## YOUR OBJECTIVE
Every entry below must be repeated exactly; skip the pictures.

## INPUT FOR THIS TASK

+===+

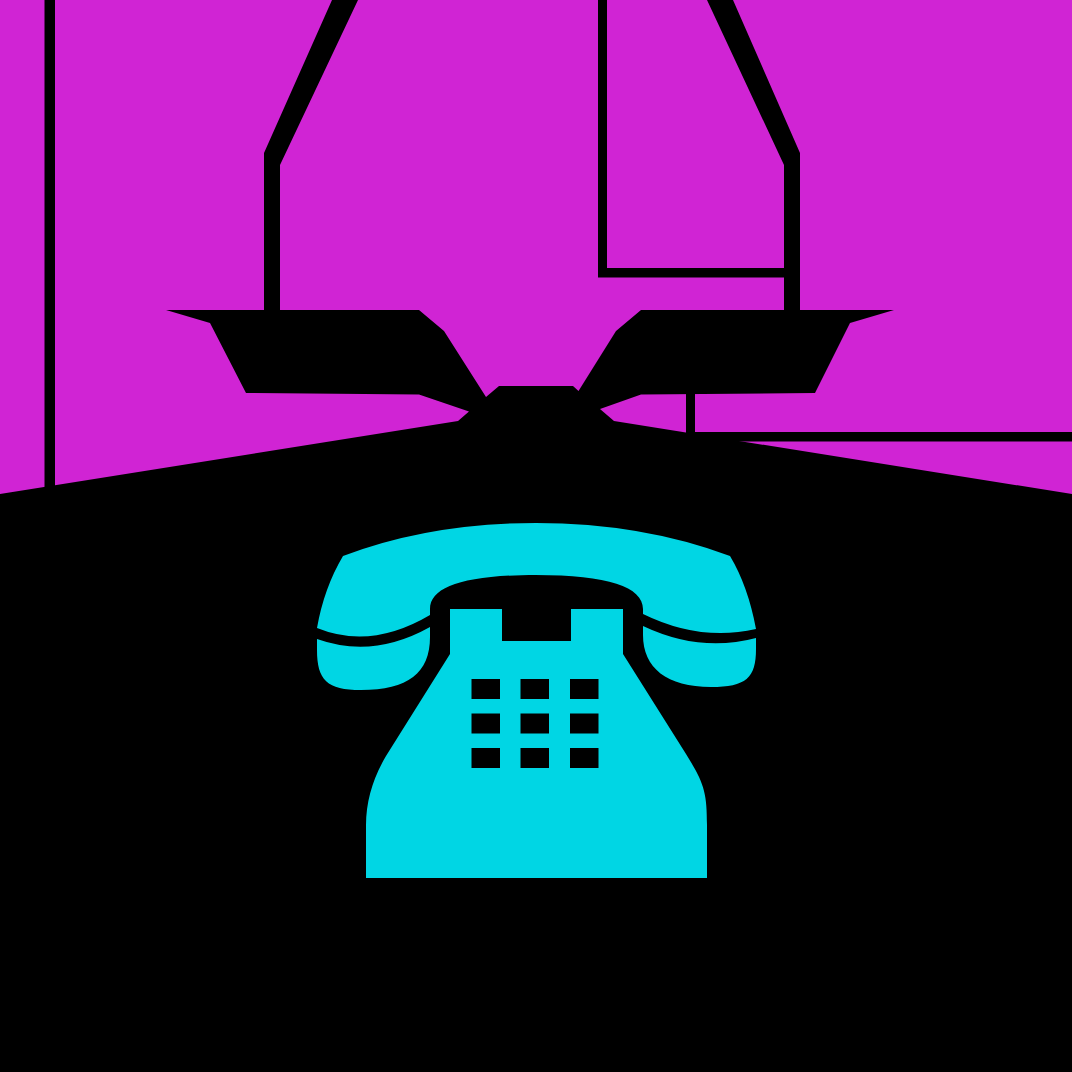
<!DOCTYPE html>
<html lang="en">
<head>
<meta charset="utf-8">
<title>Telephone</title>
<style>
:root { --wall: #d024d4; --ink: #000; --phone: #00d6e4; }
html, body { margin: 0; background: var(--ink); overflow: hidden; }
.artwork { display: block; width: 1072px; height: 1072px; }
.wall { fill: var(--wall); }
.ink { fill: var(--ink); }
.phone { fill: var(--phone); }
</style>
</head>
<body>
<svg class="artwork" viewBox="0 0 1072 1072" role="img" aria-label="Turquoise telephone on a black shape against a magenta wall">
  <defs>
    <g id="key-row">
      <rect x="471.5" width="28.5" height="20"/>
      <rect x="520.5" width="28.5" height="20"/>
      <rect x="570" width="28.5" height="20"/>
    </g>
  </defs>
  <rect class="wall" width="1072" height="1072"/>
  <g class="ink" id="wall-lines">
    <rect x="44.5" y="0" width="10.5" height="500"/>
    <path d="M598 0H607V268H790V277.5H598Z"/>
    <path d="M686 390H695V432H1072V441.5H686Z"/>
  </g>
  <g class="ink" id="face-lines">
    <path d="M332 0H358L280 165V312H264V153Z"/>
    <path d="M707 0H733L800 153V312H784V165Z"/>
  </g>
  <path class="ink" id="dark-shape" d="M166 310H419L444 331L486 397L499 386H573L578.5 391L616 331L641 310H894L850 323L815 393L641 394.5L600 409L614 421L1072 494V1072H0V494L458 421L469 411.5L419 394.5L246 393L210 323Z"/>
  <g class="phone" id="telephone">
    <path id="handset" d="M343 556Q430 523 536 523T730 556Q748 586 756 629Q700 642 643 614V609C643 587 608 575 536 575S430 587 430 609V615Q371 650 317 628Q324 588 343 556Z"/>
    <path id="earpiece" d="M317 639Q373 659 430 627V637C430 673 408 690 361 690C327 690 317 680 317 650Z"/>
    <path id="mouthpiece" d="M643 626Q700 653 756 638V649C756 678 746 687 711 687C667 687 643 668 643 635Z"/>
    <path id="phone-body" d="M450 609H502V641H571V609H623V654L686 754C704 783 707 792 707 825V878H366V825Q366 790 386 756L450 654Z"/>
  </g>
  <g class="ink" id="keypad">
    <use href="#key-row" y="679"/>
    <use href="#key-row" y="713.5"/>
    <use href="#key-row" y="748"/>
  </g>
</svg>
</body>
</html>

+===+

## SOLVED EXERCISE
<!DOCTYPE html>
<html lang="en">
<head>
<meta charset="utf-8">
<title>Telephone</title>
<style>
:root { --wall: #d024d4; --ink: #000; --phone: #00d6e4; }
html, body { margin: 0; background: var(--ink); overflow: hidden; }
.artwork { display: block; width: 1072px; height: 1072px; }
.wall { fill: var(--wall); }
.ink { fill: var(--ink); }
.phone { fill: var(--phone); }
</style>
</head>
<body>
<svg class="artwork" viewBox="0 0 1072 1072" role="img" aria-label="Turquoise telephone on a black shape against a magenta wall">
  <defs>
    <g id="key-row">
      <rect x="471.5" width="28.5" height="20"/>
      <rect x="520.5" width="28.5" height="20"/>
      <rect x="570" width="28.5" height="20"/>
    </g>
  </defs>
  <rect class="wall" width="1072" height="1072"/>
  <g class="ink" id="wall-lines">
    <rect x="44.5" y="0" width="10.5" height="500"/>
    <path d="M598 0H607V268H790V277.5H598Z"/>
    <path d="M686 390H695V432H1072V441.5H686Z"/>
  </g>
  <g class="ink" id="face-lines">
    <path d="M332 0H358L280 165V312H264V153Z"/>
    <path d="M707 0H733L800 153V312H784V165Z"/>
  </g>
  <path class="ink" id="dark-shape" d="M166 310H419L444 331L486 397L499 386H573L578.5 391L616 331L641 310H894L850 323L815 393L641 394.5L600 409L614 421L1072 494V1072H0V494L458 421L469 411.5L419 394.5L246 393L210 323Z"/>
  <g class="phone" id="telephone">
    <path id="handset" d="M343 556Q430 523 536 523T730 556Q748 586 756 629Q700 642 643 614V609C643 587 608 575 536 575S430 587 430 609V615Q371 650 317 628Q324 588 343 556Z"/>
    <path id="earpiece" d="M317 639Q373 659 430 627V637C430 673 408 690 361 690C327 690 317 680 317 650Z"/>
    <path id="mouthpiece" d="M643 626Q700 653 756 638V649C756 678 746 687 711 687C667 687 643 668 643 635Z"/>
    <path id="phone-body" d="M450 609H502V641H571V609H623V654L686 754C704 783 707 792 707 825V878H366V825Q366 790 386 756L450 654Z"/>
  </g>
  <g class="ink" id="keypad">
    <use href="#key-row" y="679"/>
    <use href="#key-row" y="713.5"/>
    <use href="#key-row" y="748"/>
  </g>
</svg>
</body>
</html>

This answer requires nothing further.